──────── Material provided ────────

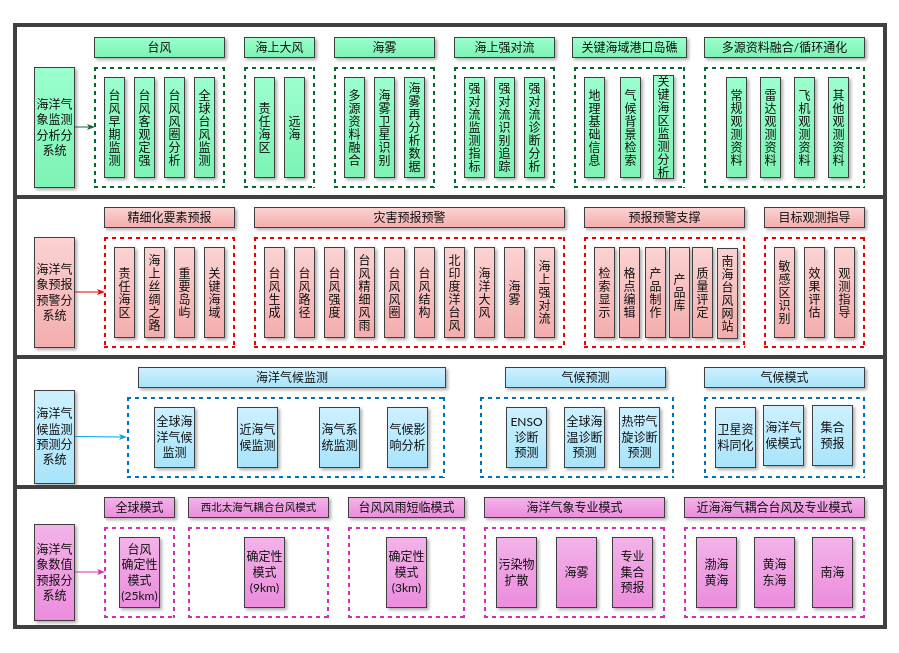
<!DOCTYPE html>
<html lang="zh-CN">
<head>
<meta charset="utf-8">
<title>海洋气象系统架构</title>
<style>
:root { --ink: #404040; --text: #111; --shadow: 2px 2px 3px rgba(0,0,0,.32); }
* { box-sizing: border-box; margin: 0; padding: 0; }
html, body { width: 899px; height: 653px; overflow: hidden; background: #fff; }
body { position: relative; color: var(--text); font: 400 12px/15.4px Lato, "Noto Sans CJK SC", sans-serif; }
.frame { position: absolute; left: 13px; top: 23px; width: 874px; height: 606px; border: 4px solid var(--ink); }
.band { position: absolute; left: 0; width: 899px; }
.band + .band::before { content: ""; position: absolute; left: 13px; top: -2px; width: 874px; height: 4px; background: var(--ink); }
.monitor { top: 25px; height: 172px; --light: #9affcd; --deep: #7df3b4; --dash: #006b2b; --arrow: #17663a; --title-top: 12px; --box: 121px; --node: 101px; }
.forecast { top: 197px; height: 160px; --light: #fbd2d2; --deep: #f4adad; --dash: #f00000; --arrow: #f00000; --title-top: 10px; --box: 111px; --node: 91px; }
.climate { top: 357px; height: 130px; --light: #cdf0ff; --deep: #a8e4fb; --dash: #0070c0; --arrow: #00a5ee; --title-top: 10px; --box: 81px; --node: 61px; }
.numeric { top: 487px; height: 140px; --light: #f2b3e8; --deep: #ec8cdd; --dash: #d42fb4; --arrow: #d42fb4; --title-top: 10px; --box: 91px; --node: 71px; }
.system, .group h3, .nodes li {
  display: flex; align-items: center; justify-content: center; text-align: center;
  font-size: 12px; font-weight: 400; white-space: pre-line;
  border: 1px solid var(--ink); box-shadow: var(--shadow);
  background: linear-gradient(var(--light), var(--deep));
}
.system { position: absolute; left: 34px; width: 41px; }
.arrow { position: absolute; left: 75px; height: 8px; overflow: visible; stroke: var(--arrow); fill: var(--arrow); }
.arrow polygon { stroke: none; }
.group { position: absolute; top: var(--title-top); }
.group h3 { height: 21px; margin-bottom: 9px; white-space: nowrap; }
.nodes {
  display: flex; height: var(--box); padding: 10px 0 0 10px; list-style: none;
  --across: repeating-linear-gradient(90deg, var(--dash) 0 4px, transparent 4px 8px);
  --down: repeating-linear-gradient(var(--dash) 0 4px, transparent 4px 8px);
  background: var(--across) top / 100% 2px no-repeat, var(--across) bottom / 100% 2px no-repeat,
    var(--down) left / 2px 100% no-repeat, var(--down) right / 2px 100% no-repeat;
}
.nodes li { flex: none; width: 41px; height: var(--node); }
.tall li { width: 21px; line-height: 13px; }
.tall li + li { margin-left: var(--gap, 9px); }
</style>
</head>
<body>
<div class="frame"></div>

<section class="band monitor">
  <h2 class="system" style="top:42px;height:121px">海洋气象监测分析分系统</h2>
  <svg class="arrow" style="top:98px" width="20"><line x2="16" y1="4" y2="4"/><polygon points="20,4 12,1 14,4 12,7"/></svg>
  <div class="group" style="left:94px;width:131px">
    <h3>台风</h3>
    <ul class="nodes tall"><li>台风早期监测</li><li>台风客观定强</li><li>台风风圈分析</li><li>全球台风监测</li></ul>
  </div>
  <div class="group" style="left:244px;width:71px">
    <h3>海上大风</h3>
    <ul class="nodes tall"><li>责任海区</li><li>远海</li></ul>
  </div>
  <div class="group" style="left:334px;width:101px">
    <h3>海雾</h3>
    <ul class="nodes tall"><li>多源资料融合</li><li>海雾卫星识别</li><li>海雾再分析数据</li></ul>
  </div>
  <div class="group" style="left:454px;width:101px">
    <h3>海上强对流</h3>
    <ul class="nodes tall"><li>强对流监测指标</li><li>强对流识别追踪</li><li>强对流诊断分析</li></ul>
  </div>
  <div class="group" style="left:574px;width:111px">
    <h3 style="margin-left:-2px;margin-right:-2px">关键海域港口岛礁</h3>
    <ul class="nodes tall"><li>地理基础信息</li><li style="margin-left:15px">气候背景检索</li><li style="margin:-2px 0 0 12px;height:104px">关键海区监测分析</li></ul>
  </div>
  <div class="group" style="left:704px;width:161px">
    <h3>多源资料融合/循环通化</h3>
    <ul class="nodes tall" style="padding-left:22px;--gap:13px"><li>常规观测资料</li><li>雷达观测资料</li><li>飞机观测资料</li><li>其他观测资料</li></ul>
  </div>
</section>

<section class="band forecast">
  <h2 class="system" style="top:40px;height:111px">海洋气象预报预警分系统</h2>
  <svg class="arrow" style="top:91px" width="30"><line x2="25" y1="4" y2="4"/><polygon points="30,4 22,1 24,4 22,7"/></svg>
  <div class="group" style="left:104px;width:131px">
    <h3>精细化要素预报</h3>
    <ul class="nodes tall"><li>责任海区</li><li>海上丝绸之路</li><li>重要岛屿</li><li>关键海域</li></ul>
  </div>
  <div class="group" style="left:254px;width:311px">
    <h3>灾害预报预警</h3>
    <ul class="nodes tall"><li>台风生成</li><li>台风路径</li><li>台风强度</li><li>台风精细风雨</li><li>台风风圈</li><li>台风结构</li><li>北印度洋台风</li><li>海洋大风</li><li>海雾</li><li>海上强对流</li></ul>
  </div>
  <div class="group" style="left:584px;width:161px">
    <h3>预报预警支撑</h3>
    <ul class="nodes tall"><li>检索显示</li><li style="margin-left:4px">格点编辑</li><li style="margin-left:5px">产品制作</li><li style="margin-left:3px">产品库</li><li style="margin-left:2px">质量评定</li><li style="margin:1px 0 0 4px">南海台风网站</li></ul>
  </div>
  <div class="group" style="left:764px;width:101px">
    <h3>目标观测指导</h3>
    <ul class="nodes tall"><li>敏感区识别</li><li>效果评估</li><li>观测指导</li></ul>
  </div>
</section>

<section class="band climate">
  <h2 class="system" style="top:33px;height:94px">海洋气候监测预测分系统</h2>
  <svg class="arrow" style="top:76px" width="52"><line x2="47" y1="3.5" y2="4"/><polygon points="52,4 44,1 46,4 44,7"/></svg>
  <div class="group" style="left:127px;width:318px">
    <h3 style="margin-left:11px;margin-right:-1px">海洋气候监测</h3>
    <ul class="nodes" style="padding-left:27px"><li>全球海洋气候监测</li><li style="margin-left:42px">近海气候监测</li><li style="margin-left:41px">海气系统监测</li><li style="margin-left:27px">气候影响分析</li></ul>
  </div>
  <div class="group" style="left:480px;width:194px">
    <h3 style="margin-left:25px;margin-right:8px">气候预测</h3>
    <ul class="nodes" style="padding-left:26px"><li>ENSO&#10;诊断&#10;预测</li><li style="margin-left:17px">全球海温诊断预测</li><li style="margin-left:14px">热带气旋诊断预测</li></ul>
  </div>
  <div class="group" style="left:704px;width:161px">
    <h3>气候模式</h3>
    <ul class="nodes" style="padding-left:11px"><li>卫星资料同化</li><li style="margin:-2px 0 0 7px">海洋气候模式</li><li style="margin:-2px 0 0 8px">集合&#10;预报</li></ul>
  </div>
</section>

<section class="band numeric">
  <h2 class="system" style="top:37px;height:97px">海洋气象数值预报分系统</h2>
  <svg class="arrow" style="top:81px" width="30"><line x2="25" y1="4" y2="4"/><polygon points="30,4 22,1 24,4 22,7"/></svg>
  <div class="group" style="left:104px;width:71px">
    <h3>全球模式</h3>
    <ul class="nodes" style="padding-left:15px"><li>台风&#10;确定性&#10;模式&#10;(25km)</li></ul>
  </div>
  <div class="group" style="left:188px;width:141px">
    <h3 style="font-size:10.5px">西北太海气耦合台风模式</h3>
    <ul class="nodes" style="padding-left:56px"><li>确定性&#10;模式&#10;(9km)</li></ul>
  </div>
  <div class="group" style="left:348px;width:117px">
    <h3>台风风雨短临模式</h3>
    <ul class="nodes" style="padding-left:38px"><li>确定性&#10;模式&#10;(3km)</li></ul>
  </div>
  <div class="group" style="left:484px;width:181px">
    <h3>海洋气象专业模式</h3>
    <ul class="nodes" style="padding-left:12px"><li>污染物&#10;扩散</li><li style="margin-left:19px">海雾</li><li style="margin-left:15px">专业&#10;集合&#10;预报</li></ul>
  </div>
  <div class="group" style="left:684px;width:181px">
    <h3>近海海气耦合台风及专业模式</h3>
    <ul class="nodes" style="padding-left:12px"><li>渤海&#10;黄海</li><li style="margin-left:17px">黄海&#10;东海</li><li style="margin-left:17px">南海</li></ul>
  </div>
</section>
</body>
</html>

────────
──────── Material provided ────────

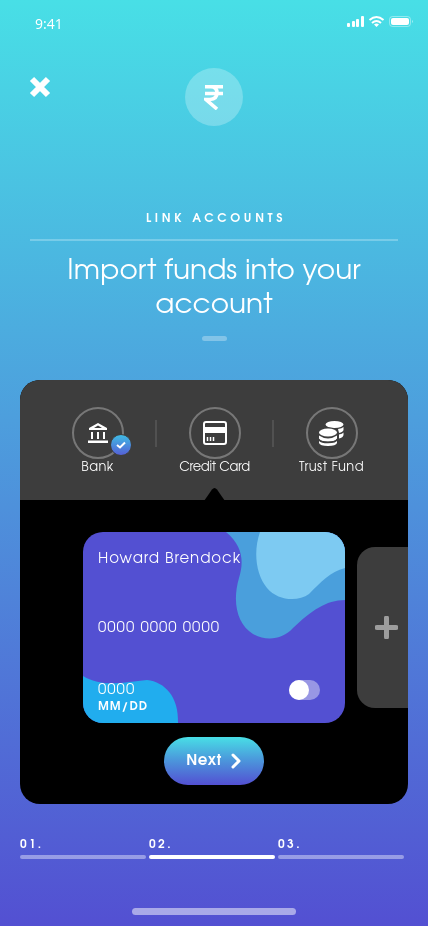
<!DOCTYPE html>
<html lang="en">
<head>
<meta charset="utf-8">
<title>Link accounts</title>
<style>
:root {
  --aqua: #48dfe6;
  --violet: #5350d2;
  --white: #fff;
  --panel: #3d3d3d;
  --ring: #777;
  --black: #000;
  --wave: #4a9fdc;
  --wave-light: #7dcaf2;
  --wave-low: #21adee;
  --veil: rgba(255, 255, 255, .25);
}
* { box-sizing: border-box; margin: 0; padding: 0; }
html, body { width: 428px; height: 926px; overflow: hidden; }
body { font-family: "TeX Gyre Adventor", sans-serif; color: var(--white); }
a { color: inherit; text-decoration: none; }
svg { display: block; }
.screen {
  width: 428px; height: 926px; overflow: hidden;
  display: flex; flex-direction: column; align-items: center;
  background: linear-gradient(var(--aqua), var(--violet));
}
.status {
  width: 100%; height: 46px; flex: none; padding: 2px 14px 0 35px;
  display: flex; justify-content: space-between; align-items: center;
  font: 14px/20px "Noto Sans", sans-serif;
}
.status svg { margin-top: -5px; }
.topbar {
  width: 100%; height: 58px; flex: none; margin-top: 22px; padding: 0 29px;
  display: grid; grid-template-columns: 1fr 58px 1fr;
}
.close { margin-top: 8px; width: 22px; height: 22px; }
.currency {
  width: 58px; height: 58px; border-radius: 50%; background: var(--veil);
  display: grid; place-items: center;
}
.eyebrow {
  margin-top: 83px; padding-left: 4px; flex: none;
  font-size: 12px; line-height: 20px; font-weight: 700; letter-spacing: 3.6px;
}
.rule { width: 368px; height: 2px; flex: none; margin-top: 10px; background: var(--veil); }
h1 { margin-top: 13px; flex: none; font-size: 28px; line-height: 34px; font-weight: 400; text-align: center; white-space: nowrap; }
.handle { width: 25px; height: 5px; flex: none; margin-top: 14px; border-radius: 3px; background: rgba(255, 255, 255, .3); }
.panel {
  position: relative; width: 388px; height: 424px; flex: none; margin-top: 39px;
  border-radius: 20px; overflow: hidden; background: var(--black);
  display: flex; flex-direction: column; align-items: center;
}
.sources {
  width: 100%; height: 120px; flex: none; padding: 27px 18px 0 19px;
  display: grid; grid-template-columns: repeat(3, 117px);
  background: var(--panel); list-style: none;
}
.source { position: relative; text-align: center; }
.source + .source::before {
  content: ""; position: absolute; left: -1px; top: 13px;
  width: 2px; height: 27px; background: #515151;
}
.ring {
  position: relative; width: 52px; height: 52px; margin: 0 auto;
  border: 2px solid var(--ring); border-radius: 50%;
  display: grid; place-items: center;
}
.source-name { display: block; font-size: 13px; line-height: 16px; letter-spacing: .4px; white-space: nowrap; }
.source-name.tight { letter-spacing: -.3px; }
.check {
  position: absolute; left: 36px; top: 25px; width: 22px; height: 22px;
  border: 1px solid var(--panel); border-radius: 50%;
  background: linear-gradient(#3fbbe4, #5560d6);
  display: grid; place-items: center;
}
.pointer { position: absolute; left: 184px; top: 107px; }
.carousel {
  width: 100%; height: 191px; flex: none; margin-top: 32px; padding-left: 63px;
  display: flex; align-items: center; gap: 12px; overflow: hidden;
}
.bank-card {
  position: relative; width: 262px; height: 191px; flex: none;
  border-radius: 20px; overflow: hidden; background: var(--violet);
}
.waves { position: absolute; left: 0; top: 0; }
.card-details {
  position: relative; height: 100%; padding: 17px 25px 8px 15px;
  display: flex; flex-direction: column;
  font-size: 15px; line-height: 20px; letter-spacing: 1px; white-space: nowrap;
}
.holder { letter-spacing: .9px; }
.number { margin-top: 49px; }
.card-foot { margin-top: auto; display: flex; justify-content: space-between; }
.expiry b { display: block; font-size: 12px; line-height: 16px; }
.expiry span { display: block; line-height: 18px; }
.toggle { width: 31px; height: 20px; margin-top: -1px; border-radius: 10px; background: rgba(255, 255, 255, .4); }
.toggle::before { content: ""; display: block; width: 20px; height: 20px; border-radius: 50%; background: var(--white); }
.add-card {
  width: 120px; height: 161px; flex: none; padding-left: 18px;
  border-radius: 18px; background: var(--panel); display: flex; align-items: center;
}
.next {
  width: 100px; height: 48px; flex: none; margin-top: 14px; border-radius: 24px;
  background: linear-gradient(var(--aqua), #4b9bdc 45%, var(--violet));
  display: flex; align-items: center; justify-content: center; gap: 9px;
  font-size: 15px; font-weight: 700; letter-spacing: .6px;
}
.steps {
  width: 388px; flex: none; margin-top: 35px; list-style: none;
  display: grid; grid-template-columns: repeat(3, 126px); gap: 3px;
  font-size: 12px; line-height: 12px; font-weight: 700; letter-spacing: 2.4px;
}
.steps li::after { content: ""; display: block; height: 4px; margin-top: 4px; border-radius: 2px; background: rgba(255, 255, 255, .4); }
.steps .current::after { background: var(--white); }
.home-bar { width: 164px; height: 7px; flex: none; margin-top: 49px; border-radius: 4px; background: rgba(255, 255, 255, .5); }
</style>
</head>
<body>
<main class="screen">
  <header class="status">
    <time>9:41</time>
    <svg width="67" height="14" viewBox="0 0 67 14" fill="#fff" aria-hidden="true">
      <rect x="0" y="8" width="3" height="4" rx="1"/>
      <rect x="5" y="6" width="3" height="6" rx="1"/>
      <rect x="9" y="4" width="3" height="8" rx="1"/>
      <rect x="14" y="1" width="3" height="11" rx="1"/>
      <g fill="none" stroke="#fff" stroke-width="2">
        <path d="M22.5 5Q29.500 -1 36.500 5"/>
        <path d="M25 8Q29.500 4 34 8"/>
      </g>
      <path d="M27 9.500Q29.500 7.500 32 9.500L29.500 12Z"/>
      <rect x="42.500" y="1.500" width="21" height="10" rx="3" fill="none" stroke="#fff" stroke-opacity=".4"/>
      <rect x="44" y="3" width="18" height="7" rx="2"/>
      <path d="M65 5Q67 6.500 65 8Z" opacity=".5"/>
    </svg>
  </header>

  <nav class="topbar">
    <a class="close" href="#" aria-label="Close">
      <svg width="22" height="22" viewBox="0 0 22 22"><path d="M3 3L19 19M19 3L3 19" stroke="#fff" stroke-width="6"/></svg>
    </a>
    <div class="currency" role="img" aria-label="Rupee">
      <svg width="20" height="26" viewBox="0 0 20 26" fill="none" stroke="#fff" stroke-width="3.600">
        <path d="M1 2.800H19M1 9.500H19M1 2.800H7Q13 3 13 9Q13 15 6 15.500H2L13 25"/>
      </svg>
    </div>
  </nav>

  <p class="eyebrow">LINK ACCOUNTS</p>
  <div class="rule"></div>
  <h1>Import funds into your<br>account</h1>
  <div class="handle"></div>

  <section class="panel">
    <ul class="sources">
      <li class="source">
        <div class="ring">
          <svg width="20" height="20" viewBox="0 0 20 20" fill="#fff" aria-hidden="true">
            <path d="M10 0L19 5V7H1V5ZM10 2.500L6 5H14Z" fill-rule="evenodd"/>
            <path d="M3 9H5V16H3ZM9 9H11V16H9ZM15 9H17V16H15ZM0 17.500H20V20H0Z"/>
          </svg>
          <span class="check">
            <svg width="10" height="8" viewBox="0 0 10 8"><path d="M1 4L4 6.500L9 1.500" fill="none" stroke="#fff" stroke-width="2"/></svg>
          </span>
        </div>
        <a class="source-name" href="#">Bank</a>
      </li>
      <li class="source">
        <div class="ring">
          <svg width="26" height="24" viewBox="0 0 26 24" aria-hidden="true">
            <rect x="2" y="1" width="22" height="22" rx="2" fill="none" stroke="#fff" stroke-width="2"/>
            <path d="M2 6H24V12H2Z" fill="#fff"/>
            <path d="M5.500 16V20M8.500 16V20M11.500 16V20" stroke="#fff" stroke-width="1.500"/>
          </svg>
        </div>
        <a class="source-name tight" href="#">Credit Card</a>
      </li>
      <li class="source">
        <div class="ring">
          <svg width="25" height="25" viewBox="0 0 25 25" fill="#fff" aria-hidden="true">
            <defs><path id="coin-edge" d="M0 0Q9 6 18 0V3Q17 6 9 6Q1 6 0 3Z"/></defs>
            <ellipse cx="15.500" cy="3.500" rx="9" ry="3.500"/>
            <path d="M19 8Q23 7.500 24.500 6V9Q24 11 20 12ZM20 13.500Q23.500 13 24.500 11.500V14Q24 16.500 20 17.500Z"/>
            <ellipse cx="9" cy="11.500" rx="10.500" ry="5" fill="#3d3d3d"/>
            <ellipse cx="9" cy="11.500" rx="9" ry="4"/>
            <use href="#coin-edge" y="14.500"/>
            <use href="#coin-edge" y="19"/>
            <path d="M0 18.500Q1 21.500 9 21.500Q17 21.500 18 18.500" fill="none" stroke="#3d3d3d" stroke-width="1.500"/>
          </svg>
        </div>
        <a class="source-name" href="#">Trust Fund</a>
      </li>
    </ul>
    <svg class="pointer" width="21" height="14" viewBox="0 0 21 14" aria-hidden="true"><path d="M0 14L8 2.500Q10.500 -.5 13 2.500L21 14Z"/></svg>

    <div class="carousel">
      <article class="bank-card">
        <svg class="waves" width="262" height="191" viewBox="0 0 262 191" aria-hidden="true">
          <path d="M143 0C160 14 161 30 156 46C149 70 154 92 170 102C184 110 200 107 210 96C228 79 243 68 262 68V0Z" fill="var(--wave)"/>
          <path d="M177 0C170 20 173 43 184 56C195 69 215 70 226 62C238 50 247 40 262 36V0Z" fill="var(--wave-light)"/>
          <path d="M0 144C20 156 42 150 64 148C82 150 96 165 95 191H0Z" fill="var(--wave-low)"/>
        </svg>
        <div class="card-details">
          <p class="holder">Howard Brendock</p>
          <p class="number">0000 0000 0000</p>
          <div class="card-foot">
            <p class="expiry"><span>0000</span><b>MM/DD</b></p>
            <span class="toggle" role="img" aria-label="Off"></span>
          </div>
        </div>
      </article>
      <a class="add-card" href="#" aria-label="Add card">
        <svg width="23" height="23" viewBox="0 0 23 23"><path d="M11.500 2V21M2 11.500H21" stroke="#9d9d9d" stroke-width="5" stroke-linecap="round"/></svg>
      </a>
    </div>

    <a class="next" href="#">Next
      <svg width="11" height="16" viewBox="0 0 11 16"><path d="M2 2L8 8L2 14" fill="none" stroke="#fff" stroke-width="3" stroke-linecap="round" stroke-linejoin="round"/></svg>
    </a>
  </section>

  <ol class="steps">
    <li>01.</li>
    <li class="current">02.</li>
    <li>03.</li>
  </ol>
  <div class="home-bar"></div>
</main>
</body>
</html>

────────

Directions for this task:
Every line that holds the word "span" should be copied from the records.

Answer section:
.expiry span { display: block; line-height: 18px; }
          <span class="check">
          </span>
            <p class="expiry"><span>0000</span><b>MM/DD</b></p>
            <span class="toggle" role="img" aria-label="Off"></span>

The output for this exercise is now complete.